» Brief
Please tally the lines below that contain the string "return" and reply with that figure only.

» Data to examine
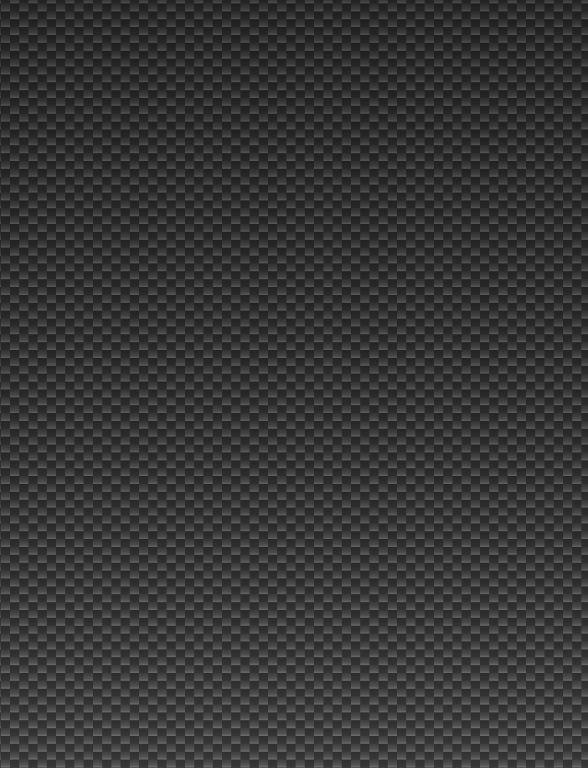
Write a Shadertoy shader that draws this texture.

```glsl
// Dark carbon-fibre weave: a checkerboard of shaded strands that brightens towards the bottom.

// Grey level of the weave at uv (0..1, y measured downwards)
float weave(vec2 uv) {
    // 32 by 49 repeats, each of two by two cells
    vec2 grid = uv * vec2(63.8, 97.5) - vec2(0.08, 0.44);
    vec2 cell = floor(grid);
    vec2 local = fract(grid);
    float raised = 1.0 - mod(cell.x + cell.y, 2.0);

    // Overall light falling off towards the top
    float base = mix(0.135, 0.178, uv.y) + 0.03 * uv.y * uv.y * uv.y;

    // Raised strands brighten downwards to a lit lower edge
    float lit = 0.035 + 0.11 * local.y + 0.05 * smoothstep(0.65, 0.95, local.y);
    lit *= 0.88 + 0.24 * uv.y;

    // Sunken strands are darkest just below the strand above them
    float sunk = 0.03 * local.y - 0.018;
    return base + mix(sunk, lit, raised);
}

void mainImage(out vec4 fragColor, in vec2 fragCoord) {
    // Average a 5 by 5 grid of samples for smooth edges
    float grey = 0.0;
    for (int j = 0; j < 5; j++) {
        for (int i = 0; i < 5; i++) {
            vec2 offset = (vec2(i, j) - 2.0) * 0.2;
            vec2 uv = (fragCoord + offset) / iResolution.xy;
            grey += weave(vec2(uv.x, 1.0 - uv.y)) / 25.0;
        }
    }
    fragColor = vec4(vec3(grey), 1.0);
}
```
...
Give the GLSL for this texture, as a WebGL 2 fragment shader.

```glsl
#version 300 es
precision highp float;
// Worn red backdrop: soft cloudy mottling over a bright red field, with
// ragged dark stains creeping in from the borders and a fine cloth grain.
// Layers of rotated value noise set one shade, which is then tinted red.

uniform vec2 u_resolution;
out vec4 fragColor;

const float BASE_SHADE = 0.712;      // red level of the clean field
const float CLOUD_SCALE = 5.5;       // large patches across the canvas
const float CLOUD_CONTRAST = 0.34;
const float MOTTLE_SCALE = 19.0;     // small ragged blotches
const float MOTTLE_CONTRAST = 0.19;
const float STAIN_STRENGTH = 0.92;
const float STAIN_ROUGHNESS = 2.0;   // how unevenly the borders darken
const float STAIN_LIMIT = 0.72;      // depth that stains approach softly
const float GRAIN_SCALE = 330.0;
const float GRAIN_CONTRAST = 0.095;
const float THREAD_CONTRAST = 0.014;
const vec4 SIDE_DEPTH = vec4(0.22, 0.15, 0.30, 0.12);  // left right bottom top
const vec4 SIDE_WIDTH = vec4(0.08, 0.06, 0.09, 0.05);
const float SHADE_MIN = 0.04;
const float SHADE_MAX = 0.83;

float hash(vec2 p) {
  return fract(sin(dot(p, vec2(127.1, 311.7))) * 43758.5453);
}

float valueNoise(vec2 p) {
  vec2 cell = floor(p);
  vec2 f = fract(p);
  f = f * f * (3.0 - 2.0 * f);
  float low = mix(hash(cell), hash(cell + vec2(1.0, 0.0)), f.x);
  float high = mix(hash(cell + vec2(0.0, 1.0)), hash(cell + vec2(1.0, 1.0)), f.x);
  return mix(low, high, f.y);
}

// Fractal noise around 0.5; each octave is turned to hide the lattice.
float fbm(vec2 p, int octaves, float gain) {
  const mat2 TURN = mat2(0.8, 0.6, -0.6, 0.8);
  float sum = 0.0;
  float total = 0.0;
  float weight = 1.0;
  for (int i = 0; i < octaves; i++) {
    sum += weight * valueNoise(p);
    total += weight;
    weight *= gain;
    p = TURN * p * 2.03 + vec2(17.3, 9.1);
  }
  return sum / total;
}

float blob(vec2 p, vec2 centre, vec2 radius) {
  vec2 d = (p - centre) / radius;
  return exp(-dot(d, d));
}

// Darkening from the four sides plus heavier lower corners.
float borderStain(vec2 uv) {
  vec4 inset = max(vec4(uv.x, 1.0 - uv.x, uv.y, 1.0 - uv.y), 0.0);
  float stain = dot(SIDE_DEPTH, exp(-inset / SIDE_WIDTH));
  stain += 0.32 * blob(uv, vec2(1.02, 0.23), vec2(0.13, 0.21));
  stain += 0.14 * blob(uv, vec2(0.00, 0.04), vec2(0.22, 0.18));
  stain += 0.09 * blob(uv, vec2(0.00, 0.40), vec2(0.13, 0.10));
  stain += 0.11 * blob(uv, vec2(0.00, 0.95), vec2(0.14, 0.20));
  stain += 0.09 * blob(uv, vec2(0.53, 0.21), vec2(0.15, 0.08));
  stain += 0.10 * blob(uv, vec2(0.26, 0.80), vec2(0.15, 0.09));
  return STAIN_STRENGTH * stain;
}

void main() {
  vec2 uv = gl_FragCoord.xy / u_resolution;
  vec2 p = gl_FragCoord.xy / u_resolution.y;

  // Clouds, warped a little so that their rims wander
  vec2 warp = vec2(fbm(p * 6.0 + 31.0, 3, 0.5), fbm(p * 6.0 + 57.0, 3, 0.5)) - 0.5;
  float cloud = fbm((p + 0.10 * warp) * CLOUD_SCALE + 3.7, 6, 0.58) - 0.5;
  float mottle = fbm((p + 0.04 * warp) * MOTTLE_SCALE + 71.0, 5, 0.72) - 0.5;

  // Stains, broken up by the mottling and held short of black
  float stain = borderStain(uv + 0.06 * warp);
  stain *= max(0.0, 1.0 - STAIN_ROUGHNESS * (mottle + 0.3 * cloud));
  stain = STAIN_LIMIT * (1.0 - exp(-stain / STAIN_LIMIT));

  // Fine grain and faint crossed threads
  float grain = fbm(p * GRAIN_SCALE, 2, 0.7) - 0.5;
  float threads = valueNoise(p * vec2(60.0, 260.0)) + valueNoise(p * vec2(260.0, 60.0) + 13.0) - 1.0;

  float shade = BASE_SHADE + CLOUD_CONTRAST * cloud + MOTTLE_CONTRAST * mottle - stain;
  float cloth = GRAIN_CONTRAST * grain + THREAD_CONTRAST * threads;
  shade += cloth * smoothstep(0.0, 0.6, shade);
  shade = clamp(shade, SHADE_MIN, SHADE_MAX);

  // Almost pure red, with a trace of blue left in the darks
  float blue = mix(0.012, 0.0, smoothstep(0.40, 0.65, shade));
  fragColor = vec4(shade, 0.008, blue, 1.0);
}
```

» Result of this exercise
6